- [WHAT TO PRODUCE]
Among the entries below, please show each line that carries the word "nearestRidge".

- [GIVEN RECORDS]

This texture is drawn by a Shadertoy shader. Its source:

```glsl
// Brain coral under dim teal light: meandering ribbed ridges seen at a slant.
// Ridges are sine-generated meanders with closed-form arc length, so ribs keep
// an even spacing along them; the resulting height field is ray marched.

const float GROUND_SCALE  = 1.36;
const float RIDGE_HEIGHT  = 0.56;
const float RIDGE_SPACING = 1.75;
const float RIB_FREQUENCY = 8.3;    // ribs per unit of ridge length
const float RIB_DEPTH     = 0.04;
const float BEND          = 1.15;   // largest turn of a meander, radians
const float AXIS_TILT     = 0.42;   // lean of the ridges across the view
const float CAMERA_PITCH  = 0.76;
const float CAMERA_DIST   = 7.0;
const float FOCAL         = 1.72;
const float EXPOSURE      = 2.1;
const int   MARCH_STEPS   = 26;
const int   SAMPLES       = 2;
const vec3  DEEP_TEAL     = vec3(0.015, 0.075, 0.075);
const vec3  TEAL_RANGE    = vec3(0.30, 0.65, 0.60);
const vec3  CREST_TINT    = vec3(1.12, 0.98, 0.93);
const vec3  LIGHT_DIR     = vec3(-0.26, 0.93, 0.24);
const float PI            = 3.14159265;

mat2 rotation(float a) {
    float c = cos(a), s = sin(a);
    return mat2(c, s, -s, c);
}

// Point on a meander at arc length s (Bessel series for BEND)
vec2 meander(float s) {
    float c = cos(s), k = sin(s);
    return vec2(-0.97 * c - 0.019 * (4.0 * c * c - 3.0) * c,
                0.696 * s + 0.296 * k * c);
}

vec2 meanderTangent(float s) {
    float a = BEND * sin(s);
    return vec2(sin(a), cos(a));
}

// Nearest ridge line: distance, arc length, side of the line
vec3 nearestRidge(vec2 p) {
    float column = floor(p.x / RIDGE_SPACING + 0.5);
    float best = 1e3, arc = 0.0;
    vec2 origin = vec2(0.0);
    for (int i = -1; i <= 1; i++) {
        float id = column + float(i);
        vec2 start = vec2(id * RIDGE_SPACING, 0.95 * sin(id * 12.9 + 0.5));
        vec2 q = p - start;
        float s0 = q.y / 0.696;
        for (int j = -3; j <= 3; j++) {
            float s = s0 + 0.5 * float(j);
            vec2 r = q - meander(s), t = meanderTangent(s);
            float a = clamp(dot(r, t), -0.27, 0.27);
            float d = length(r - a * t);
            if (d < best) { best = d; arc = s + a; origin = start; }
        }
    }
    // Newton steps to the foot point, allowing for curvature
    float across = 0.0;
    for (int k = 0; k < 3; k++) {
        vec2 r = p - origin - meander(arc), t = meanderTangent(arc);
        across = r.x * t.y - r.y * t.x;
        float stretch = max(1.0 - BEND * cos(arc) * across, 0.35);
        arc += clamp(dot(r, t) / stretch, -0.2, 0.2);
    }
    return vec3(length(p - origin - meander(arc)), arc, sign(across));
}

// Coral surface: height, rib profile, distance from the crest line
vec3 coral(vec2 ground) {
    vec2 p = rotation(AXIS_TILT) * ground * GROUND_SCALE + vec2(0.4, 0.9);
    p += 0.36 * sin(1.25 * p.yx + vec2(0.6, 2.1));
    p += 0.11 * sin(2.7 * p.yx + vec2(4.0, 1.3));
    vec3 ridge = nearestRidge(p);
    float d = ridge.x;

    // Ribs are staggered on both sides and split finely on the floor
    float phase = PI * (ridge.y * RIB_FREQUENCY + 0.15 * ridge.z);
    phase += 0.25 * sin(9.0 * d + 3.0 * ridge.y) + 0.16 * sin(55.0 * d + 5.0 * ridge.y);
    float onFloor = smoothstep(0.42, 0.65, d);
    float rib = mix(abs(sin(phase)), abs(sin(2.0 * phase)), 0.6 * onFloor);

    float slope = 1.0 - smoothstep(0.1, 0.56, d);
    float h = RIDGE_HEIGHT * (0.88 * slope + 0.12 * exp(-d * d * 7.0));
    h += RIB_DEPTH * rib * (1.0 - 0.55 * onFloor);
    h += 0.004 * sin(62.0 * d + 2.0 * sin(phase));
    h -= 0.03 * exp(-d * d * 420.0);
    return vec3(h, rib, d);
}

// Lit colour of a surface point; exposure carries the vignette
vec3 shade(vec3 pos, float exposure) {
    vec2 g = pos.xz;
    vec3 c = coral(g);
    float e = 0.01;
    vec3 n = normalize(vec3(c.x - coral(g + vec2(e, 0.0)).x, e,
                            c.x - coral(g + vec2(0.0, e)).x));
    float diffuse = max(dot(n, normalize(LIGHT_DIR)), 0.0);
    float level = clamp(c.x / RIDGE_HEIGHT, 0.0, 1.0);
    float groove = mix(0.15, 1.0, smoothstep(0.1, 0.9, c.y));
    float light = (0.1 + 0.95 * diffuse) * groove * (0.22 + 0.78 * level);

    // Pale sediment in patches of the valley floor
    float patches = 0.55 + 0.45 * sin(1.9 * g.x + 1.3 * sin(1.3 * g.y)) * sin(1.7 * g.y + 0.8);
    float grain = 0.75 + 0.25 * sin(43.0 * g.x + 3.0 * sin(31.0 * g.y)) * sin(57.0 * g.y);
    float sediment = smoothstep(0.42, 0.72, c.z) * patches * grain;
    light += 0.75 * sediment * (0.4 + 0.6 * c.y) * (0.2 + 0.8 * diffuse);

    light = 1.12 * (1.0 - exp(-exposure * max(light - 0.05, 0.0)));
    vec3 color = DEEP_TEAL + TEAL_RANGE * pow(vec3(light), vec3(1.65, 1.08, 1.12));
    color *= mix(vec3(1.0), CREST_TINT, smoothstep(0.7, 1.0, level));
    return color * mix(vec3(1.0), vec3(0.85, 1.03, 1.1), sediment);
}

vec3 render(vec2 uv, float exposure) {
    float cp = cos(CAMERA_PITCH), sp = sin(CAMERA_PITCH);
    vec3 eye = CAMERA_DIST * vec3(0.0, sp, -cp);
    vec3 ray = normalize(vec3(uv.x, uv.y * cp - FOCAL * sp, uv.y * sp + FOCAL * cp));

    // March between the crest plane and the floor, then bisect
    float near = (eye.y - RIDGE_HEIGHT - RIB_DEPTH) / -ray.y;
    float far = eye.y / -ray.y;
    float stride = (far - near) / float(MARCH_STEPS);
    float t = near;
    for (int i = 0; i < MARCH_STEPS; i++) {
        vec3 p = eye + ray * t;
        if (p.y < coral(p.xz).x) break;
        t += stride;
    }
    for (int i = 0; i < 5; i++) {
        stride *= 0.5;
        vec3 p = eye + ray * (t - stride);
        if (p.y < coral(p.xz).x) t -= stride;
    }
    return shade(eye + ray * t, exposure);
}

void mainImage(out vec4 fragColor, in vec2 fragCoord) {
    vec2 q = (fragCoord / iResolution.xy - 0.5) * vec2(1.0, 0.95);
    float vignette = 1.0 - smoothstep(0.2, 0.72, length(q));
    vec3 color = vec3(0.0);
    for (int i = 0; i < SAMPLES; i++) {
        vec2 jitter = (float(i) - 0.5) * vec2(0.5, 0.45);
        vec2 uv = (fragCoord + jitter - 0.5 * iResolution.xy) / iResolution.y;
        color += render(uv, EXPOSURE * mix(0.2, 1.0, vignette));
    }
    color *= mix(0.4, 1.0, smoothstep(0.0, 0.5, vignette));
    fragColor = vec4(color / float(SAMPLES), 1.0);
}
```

- [PROBLEM SOLUTION]
vec3 nearestRidge(vec2 p) {
    vec3 ridge = nearestRidge(p);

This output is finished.